Task goal: Where does the word "clamp" occur in the entries below? Copy every line that has it.

= Beginning of Section =

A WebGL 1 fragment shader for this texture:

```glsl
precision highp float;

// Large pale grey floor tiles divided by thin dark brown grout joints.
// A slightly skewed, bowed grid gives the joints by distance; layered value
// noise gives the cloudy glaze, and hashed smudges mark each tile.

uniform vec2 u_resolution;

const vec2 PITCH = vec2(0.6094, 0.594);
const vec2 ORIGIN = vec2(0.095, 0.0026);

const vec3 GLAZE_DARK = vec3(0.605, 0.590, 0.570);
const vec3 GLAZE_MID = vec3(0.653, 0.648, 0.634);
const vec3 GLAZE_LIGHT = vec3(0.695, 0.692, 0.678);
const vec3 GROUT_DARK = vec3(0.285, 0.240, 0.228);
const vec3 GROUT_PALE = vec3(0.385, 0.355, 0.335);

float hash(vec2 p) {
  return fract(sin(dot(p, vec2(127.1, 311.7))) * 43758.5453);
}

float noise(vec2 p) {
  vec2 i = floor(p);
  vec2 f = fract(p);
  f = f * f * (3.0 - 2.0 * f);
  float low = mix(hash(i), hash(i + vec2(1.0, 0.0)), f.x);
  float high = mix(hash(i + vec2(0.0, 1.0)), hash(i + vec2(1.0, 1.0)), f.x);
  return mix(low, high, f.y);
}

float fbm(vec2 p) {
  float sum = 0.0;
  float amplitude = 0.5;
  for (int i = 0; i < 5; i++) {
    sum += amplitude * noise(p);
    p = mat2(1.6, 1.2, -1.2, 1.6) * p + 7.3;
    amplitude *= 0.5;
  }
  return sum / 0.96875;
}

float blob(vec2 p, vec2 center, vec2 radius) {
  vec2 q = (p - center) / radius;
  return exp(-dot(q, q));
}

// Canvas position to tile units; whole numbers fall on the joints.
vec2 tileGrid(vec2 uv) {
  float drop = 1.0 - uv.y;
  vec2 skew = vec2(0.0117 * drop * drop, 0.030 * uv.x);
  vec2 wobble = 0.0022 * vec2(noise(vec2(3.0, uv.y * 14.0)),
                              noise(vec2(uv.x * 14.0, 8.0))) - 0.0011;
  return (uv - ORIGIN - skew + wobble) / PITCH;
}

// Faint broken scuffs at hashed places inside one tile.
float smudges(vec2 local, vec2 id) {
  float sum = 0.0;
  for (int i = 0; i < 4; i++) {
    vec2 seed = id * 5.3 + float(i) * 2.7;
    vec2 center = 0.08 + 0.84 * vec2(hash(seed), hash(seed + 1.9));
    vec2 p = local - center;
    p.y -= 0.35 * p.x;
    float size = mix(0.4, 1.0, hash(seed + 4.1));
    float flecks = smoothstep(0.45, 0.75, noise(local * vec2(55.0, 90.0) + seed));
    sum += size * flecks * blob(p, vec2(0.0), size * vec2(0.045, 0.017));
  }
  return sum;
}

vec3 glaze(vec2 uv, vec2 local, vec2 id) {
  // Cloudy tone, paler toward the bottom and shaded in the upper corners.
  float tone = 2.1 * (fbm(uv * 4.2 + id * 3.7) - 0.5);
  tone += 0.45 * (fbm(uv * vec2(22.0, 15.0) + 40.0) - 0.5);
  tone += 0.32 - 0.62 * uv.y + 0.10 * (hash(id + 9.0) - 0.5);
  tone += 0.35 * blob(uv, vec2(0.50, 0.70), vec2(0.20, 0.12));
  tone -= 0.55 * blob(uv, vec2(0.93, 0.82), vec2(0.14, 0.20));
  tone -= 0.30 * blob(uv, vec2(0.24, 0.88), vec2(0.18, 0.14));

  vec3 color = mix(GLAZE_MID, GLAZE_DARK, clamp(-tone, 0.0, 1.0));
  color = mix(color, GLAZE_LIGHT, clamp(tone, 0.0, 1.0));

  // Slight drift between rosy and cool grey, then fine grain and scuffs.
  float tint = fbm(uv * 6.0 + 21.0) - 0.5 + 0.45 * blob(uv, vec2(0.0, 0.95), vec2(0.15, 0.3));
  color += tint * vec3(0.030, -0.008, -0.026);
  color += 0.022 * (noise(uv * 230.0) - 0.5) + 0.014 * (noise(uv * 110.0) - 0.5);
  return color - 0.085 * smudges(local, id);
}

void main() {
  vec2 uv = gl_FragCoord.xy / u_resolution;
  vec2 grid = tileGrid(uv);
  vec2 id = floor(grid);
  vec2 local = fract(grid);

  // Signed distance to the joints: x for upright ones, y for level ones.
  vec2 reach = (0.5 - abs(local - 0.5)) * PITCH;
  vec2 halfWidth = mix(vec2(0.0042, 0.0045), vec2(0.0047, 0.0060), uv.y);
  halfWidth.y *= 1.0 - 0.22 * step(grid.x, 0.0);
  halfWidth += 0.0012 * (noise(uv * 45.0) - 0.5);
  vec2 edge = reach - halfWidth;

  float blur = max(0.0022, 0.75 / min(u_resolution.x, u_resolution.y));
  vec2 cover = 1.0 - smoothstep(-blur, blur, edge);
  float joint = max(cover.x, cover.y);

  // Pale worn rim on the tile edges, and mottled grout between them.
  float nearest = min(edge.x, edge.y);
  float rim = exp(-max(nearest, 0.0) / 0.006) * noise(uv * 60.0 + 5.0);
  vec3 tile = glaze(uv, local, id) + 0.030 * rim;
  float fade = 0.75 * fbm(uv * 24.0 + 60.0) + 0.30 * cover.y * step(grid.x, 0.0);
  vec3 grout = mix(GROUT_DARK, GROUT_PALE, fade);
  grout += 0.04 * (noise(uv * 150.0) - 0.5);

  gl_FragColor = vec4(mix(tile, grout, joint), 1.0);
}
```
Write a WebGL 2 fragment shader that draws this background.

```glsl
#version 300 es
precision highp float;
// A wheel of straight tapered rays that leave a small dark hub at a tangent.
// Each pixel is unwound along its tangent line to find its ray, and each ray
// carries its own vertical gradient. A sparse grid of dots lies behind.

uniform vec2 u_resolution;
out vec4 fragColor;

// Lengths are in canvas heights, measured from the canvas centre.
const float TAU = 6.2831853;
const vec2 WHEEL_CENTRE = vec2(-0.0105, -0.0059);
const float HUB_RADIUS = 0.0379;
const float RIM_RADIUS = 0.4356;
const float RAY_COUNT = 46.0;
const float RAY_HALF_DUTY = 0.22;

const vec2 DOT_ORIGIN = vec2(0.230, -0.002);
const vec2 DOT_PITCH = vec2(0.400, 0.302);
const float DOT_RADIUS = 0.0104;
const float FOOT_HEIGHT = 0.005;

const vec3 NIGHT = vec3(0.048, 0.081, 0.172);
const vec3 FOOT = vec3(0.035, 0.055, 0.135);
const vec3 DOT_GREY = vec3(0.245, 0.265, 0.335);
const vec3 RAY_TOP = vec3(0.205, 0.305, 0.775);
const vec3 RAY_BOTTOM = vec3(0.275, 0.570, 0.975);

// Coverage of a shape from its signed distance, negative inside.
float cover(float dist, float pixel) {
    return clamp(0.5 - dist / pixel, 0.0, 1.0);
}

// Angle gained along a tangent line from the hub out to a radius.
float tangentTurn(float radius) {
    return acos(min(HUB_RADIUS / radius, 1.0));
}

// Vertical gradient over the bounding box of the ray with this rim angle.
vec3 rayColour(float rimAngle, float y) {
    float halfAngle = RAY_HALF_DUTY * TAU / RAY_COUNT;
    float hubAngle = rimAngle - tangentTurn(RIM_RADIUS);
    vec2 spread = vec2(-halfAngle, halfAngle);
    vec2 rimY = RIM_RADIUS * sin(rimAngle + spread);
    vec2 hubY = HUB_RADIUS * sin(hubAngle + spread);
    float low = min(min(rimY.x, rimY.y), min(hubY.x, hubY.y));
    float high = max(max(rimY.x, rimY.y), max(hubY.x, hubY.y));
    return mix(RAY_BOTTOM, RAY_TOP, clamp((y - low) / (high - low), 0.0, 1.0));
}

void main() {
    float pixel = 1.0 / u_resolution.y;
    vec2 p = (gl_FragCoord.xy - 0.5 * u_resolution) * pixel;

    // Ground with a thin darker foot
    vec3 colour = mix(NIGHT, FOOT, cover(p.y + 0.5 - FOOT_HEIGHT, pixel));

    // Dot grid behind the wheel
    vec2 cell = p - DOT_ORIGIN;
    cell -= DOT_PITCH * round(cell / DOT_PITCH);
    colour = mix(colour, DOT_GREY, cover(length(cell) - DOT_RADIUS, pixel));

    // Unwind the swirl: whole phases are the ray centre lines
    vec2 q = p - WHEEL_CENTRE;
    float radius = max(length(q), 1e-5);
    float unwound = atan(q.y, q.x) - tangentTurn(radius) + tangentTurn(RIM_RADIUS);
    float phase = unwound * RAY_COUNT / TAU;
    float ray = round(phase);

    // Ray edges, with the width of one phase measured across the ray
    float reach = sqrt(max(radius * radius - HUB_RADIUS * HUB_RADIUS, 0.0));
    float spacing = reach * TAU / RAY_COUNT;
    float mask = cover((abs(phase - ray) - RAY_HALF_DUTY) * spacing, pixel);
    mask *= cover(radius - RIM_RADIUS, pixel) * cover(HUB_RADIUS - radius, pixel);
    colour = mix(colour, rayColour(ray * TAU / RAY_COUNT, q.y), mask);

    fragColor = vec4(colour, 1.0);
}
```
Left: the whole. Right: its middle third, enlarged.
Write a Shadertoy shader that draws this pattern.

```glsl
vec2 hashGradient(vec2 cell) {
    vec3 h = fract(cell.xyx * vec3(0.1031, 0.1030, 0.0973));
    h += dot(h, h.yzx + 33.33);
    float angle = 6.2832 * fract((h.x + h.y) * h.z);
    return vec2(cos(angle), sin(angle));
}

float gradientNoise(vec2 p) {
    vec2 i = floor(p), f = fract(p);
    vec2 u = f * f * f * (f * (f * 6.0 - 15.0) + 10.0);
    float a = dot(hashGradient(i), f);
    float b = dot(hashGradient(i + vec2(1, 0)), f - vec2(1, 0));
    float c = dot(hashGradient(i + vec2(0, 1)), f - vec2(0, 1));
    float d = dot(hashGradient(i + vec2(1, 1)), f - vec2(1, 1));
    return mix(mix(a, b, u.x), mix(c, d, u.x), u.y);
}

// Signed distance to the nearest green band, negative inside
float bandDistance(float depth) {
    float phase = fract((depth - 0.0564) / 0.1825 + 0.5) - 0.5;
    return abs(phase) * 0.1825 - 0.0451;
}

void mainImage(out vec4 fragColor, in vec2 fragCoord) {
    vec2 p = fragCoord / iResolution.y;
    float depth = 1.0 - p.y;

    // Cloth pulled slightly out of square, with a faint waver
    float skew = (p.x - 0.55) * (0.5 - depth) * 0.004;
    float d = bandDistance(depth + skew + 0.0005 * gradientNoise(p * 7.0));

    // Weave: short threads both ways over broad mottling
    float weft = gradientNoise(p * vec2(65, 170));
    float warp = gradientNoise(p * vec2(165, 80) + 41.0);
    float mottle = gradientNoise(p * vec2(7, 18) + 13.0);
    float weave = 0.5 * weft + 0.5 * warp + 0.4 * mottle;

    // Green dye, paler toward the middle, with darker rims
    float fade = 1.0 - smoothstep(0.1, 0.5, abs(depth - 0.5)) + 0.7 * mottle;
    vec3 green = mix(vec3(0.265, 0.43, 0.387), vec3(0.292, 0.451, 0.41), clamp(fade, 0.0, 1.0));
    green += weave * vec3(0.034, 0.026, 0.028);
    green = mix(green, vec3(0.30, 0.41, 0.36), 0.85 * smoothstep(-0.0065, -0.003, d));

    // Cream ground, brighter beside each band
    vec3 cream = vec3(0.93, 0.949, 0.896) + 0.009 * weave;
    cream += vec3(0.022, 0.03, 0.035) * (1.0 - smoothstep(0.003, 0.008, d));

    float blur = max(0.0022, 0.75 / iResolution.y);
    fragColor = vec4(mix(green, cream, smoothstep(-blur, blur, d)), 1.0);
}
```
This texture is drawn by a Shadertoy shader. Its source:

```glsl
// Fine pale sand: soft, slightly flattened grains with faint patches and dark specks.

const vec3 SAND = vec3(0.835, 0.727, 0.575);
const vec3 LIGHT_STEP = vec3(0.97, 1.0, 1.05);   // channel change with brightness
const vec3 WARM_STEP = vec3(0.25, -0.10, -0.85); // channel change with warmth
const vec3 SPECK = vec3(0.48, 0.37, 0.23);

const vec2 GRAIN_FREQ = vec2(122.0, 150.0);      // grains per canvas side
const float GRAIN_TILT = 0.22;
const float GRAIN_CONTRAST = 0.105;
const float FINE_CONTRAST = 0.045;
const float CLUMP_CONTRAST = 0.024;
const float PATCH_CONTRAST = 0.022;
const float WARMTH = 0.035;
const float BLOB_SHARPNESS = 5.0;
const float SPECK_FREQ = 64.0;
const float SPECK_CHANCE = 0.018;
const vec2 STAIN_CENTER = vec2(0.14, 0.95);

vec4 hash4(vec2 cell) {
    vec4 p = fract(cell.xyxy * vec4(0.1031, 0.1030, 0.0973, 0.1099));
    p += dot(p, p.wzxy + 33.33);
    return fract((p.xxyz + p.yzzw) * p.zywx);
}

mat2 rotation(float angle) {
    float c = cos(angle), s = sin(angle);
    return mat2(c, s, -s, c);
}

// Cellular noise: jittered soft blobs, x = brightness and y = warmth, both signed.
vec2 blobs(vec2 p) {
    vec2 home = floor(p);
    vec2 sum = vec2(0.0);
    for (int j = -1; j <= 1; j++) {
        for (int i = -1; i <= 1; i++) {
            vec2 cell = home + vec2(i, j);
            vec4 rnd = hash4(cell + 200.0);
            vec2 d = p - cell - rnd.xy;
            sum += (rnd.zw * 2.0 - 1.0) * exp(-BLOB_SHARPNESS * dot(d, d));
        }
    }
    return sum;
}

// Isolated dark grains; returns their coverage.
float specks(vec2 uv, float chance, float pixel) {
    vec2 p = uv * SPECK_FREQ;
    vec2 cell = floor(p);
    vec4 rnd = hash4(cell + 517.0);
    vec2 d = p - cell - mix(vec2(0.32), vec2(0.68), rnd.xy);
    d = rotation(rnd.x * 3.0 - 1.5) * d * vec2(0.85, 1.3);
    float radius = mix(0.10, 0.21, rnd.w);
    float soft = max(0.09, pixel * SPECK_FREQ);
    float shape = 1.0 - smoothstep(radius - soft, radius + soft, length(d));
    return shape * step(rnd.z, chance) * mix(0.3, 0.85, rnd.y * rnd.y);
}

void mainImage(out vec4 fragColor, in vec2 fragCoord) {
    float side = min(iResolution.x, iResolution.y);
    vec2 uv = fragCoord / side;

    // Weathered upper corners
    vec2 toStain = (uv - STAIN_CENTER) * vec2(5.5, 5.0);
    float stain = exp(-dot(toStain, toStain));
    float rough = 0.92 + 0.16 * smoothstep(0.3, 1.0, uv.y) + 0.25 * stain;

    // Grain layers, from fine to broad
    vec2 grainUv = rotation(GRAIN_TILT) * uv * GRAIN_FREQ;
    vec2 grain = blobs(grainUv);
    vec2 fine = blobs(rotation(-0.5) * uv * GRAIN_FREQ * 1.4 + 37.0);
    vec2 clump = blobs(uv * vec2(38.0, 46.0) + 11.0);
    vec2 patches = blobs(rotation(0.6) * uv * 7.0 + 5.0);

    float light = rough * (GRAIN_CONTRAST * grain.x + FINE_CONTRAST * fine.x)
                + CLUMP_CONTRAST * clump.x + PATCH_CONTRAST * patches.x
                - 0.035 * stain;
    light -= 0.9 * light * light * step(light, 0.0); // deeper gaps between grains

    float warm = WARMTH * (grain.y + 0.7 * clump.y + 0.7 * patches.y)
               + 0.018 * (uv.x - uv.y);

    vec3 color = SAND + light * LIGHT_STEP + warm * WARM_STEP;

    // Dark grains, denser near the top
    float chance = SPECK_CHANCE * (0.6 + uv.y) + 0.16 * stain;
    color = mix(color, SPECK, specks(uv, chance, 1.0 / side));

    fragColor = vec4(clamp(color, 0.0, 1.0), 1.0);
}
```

= End of Section =

Exercise output:
  vec3 color = mix(GLAZE_MID, GLAZE_DARK, clamp(-tone, 0.0, 1.0));
  color = mix(color, GLAZE_LIGHT, clamp(tone, 0.0, 1.0));
    return clamp(0.5 - dist / pixel, 0.0, 1.0);
    return mix(RAY_BOTTOM, RAY_TOP, clamp((y - low) / (high - low), 0.0, 1.0));
    vec3 green = mix(vec3(0.265, 0.43, 0.387), vec3(0.292, 0.451, 0.41), clamp(fade, 0.0, 1.0));
    fragColor = vec4(clamp(color, 0.0, 1.0), 1.0);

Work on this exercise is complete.